Sanderson Farms Inc. and other poultry processors find themselves without a long-standing index used in establishing a price they charge retailers.
The Georgia Dock Index, which was established in 1972, was discontinued in December.
The index’s accuracy had been called into question, so the Georgia Department of Agriculture requested that producers provide supporting documentation on pricing.
Yet, not enough producers provided documentation and affidavits to justify their prices and the revised rule was dropped.
So the Georgia Department of Agriculture set up a new one.
But the new Georgia Premium Poultry Price Index likewise did not get support from producers, according to Julie McPeake, chief communication officer of the department, and was dropped on Feb. 1, a month after it was established.
An internal document shows that the department’s director of the bulletin that makes a weekly calculation for the going rate for a pound of chicken on the Georgia Dock was suspicious of the accuracy of the data provided by producers, The Washington Post reported on Nov. 17.
The U.S. Department of Agriculture stopped using the index in the preceding months.
The Post also reported that the Georgia Dock price has risen significantly above other chicken price averages in recent years.
Joe Sanderson Jr., chairman and chief executive officer, said in a company release on Dec. 21 that the company believes the Georgia department is “going about determining a new system in the right way.”
However, the Mississippi-based company, which has a processing plant in Moultrie, Ga., and a feed mill and a hatchery in Adel, decided not to participate in the new index.
The company, the third-largest poultry processor in the nation, has 12 processing plants located around the South, including seven in Mississippi, with the latest commencing operations in January in St. Pauls, N.C.
Lampkin Butts, chief operating officer, said during a conference call with analysts on Feb. 23 that the new index would not have been “an appropriate starting place to negotiate with our retail grocery store customers.”
“We believe that the previous quote accurately reflected supply and demand dynamics of the market,” Butts said.
Meantime, the Florida Attorney General’s office is investigating the pricing of chicken through the Georgia Dock Index “and other information on poultry and poultry products published by the Georgia Department of Agriculture,” Sanderson Farms said in a filing with the federal Securities and Exchange Commission.
Sanderson Farms “intends to cooperate fully” with the antitrust civil investigation, it said in a Feb. 21 filing with the SEC.
Butts said in the conference call that only 10 percent of its product was priced “using a formula that referenced the Georgia Dock.”
“The suspension of the Georgia Dock quote had no material impact on our company, and we don’t anticipate the permanent suspension of the service will either,” Butts said.
The company has been targeted by antitrust lawsuits filed in two federal district courts.
Former contract chicken growers filed suit Jan. 27 in the U.S. District Court for the Eastern District of Oklahoma against Sanderson and other major processors, seeking damages for what they contend is price fixing that squeezed them out of their livelihood.
Sanderson and 13 other processors were sued along the same lines last fall in the U.S. District Court for the Northern District of Illinois.
Both cases are pending.
Consolidation in the poultry industry has become a point of debate.
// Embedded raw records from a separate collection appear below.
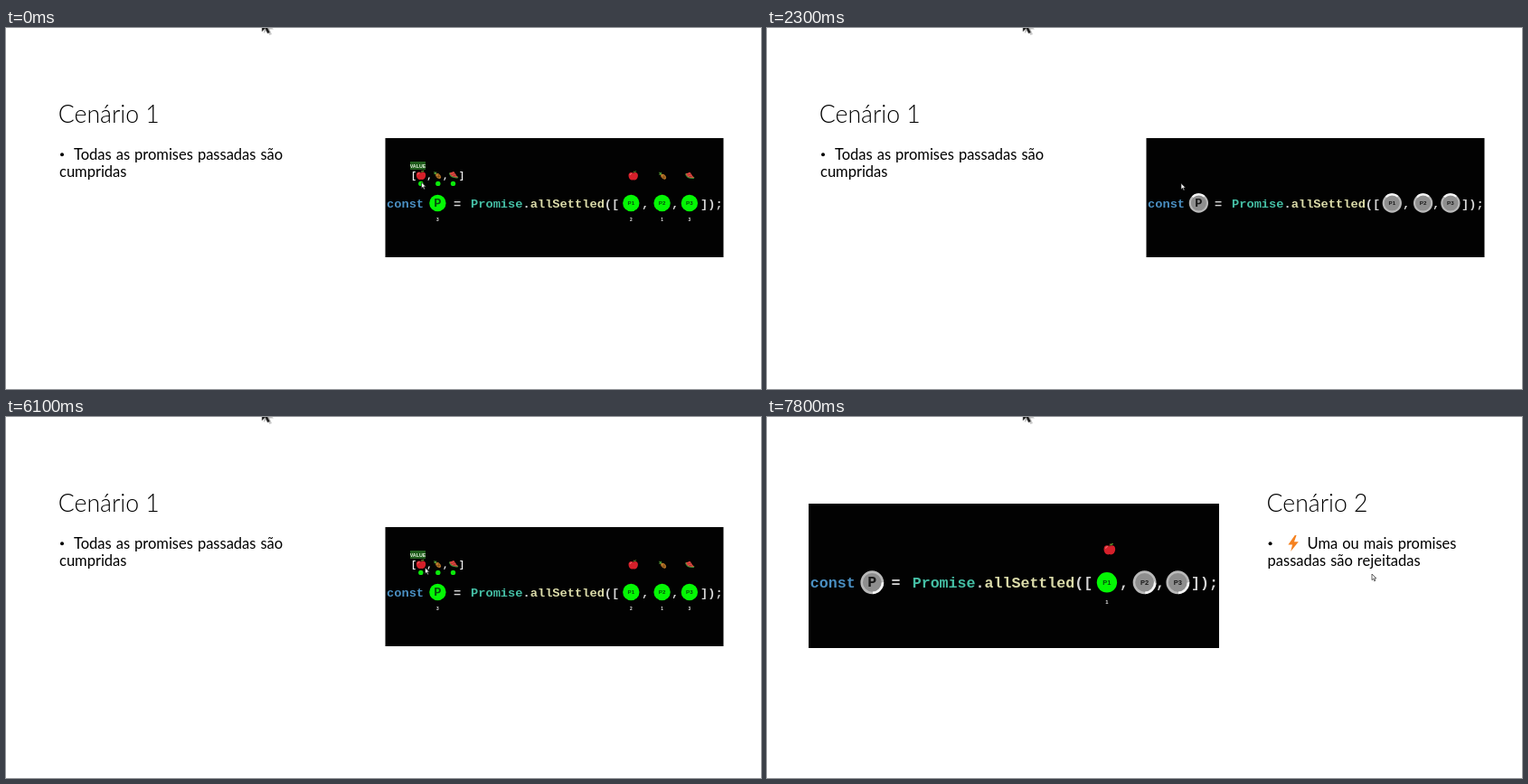
Animation, 835 px wide and 400 px high, one loop 8 s. Source, as an HTML page:

```html
<!DOCTYPE html>
<html lang="pt">
<head>
<meta charset="utf-8">
<title>Promise.allSettled</title>
<style>
  html, body { margin: 0; width: 100%; height: 100%; overflow: hidden; background: #fff; }
  svg { display: block; width: 835px; height: 400px; }
  text { white-space: pre; }
  .title { font: 300 26.6px Lato, sans-serif; }
  .body { font: 400 16.5px Lato, sans-serif; word-spacing: .8px; }
  .code { font: 700 13.7px "Liberation Mono", monospace; fill: #d4d4d4; }
  .list { font: 700 10px "Liberation Mono", monospace; fill: #f4f4f4; }
  .name { font: 700 6.2px "Liberation Sans", sans-serif; }
  .count { font: 700 4.8px "Liberation Sans", sans-serif; fill: #eee; }
  .tag { font: 700 5.3px "Liberation Sans", sans-serif; fill: #e6f4e0; }
  .mid { text-anchor: middle; }
  .off { display: none; }
</style>
</head>
<body>
<svg viewBox="0 0 835 400">
  <defs>
    <g id="apple">
      <path d="M0-2.6C2-4.4 5.4-3.6 5.2.2C5 3.6 2.6 5.6 0 4.7C-2.6 5.6-5 3.6-5.2.2C-5.4-3.6-2-4.4 0-2.6Z" fill="#d5202a"/>
      <path d="M-3.6-.6Q-3.2-2.4-1.6-2.4" stroke="#f2777a" stroke-width=".9" fill="none"/>
      <path d="M0-2.6L.6-5" stroke="#7a4322" stroke-width=".9"/>
      <path d="M.5-3.6Q1.4-5.8 3.6-5Q2.6-3.2.5-3.6Z" fill="#5d9c2c"/>
    </g>
    <g id="pineapple" transform="rotate(-45)">
      <path d="M-.4-1.4L-2.3-3.8L-.9-3.5L0-5.8L.9-3.5L2.3-3.8L.4-1.4Z" fill="#4f9432"/>
      <ellipse cy="1.6" rx="2.3" ry="3.4" fill="#b9772a"/>
      <path d="M-1.9.4L1.5 3.8M1.9.4L-1.5 3.8" stroke="#70420f" stroke-width=".6"/>
    </g>
    <g id="melon" transform="rotate(12)">
      <path d="M-5.4-.6Q-2.4 4.6 5.2 2.4L5.6.8L-4.6-2Z" fill="#3f8a35"/>
      <path d="M-4.7-1.2Q-2 3.2 5 1.4L-.6-3.9Z" fill="#e2463f"/>
      <path d="M-2-.8v.9M0-1.8v.9M.6.4v.9M2.2-.2v.8" stroke="#41161a" stroke-width=".7"/>
    </g>
  </defs>

  <rect width="835" height="400" fill="#fff"/>

  <g id="slide1">
    <text class="title" x="57.8" y="105">Cenário 1</text>
    <circle cx="62" cy="140.3" r="2"/>
    <text class="body" x="75" y="146">Todas as promises passadas são</text>
    <text class="body" x="59" y="165">cumpridas</text>
  </g>
  <g id="slide2">
    <text class="title" x="552.6" y="105">Cenário 2</text>
    <circle cx="556.6" cy="140.3" r="2"/>
    <path d="M583.8 131L576.4 141.4H581L579.2 149L587.8 138.2H583L585.6 131Z" fill="#f58220"/>
    <text class="body" x="597.5" y="146">Uma ou mais promises</text>
    <text class="body" x="553.6" y="165">passadas são rejeitadas</text>
  </g>

  <g id="panel">
    <rect x="419.5" y="122" width="374" height="132" fill="#020202"/>
    <g class="code">
      <text x="421" y="198.5" fill="#4a8fc2">const</text>
      <text class="mid" x="499" y="198.5">=</text>
      <text x="514" y="198.5"><tspan fill="#45bfa5">Promise</tspan>.<tspan fill="#dcdcaa">allSettled</tspan>([</text>
      <text class="mid" x="707" y="198.5">,</text>
      <text class="mid" x="740" y="198.5">,</text>
      <text x="768" y="198.5">]);</text>
    </g>
    <g id="nodes"></g>
    <g id="result">
      <g class="list mid">
        <text x="451" y="166.5">[</text>
        <text x="468.3" y="166.5">,</text>
        <text x="486" y="166.5">,</text>
        <text x="504" y="166.5">]</text>
      </g>
      <use href="#apple" x="459" y="163"/>
      <use href="#pineapple" transform="translate(477 163)"/>
      <use href="#melon" transform="translate(495 163)"/>
      <g fill="#0be80b">
        <circle cx="458.8" cy="172.4" r="2.7"/>
        <circle cx="477.8" cy="172.4" r="2.7"/>
        <circle cx="494.5" cy="172.4" r="2.7"/>
      </g>
      <rect x="447" y="148" width="17" height="9" fill="#1f5c1c"/>
      <text class="tag mid" x="455.5" y="154.5">VALUE</text>
    </g>
  </g>

  <path id="pointer" d="M0 0V6.6L1.6 5.2L2.7 7.8L3.8 7.3L2.7 4.8H4.8Z" fill="#fff" stroke="#222" stroke-width=".7"/>
  <g transform="translate(283 -13)">
    <path d="M2 2V19L5.6 15.5L8.4 21L11 20L8.6 14.6H13Z" fill="#bbb" opacity=".8"/>
    <path d="M0 0V17L3.6 13.5L6.2 19L8.8 17.9L6.4 12.8H10.6Z" fill="#1a1a1a" stroke="#888" stroke-width=".5"/>
  </g>
</svg>

<script>
const LOOP = 8000, SLIDE = 6400, RESET = 2000;
const $ = id => document.getElementById(id);

// The screen refreshes every 100 ms inside these spans and holds between them.
const spans = [[0, 900], [1000, 1400], [1600, 2300], [2800, 3200], [3400, 3800],
  [4000, 4100], [4300, 4600], [4800, 5100], [5400, 5500], [5700, 5800], [6000, 6100],
  [6400, 6400], [6600, 6700], [6900, 7000], [7200, 7300], [7500, 7500], [7700, 7800]];

const pointer = [[0, 459.5, 171], [900, 459.5, 171], [1400, 457.5, 173], [2200, 457.5, 173],
  [2800, 460.5, 168], [3400, 460.5, 168], [3800, 463.5, 167], [6400, 463.5, 167],
  [6700, 610, 169], [7000, 690, 172], [7300, 656, 174], [7500, 656, 174], [7800, 669, 174]];

// done: when it settles on slide 1; again: on slide 2
const nodes = [
  { name: 'P', x: 477.4, count: 3, done: 5700 },
  { name: 'P1', x: 691.3, count: 2, done: 4800, again: 7500, fruit: 'apple', fx: 693.7 },
  { name: 'P2', x: 725.6, count: 1, done: 2800, fruit: 'pineapple', fx: 726 },
  { name: 'P3', x: 755.9, count: 3, done: 5700, fruit: 'melon', fx: 756.2 }
];

$('nodes').innerHTML = nodes.map(({ name, x, fruit, fx }, i) => {
  const style = name === 'P' ? 'class="code mid" y="198.2"' : 'class="name mid" y="196.3"';
  const label = color => `<text ${style} x="${x}" style="fill:${color}">${name}</text>`;
  return `<g id="wait${i}">
    <circle cx="${x}" cy="194" r="9.6" fill="#8e8e8e" stroke="#b9b9b9" stroke-width="2.1"/>
    <circle id="arc${i}" cx="${x}" cy="194" r="9.6" fill="none" stroke="#f4f4f4"
      stroke-width="2.1" pathLength="100" stroke-dasharray="24 76"/>${label('#181818')}</g>
  <g id="done${i}"><circle cx="${x}" cy="194" r="9.2" fill="#04f704"/>${label('#064d0c')}
    <text id="count${i}" class="count mid" x="${x}" y="213.8"></text>
    ${fruit ? `<use href="#${fruit}" transform="translate(${fx} 163.6)"/>` : ''}</g>`;
}).join('');

const show = (id, on) => $(id).classList.toggle('off', !on);

function hold(t) {
  const [from, to] = spans.filter(s => s[0] <= t).pop();
  return Math.max(from, Math.min(to, Math.floor(t / 100) * 100));
}

function pointerAt(t) {
  const i = pointer.findIndex(p => p[0] > t);
  if (i < 0) return pointer[pointer.length - 1].slice(1);
  const [a, b] = [pointer[i - 1], pointer[i]];
  const k = (t - a[0]) / (b[0] - a[0]);
  return [a[1] + (b[1] - a[1]) * k, a[2] + (b[2] - a[2]) * k];
}

function draw(now) {
  const t = hold(now % LOOP);
  const second = t >= SLIDE;
  show('slide1', !second);
  show('slide2', second);
  $('panel').setAttribute('transform',
    second ? 'translate(46 96) scale(1.2139 1.2121) translate(-419.5 -122)' : '');

  const turn = second ? 10 + (t - SLIDE) * .25 : 90 + (t - 3200) * .25;
  nodes.forEach((n, i) => {
    const done = second ? t >= n.again : t < RESET || t >= n.done;
    show('wait' + i, !done);
    show('done' + i, done);
    $('count' + i).textContent = second ? 1 : n.count;
    $('arc' + i).setAttribute('transform', `rotate(${turn} ${n.x} 194)`);
  });
  show('result', !second && (t < RESET || t >= nodes[0].done));
  $('pointer').setAttribute('transform', `translate(${pointerAt(t)})`);
}

const start = performance.now();
function tick() {
  draw(performance.now() - start);
  requestAnimationFrame(tick);
}
tick();
</script>
</body>
</html>
```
With a handful of processors controlling 40 percent of the market, accusations have been leveled at the leaders, including Sanderson Farms.
However, most of the growth in recent years has been in the mid-sized processors, according the WattAgNet.com, a clearinghouse on meat markets.
The National Chicken Council notes that about 25,000 family farmers have contracts with the processors and produce about 95 percent of broilers.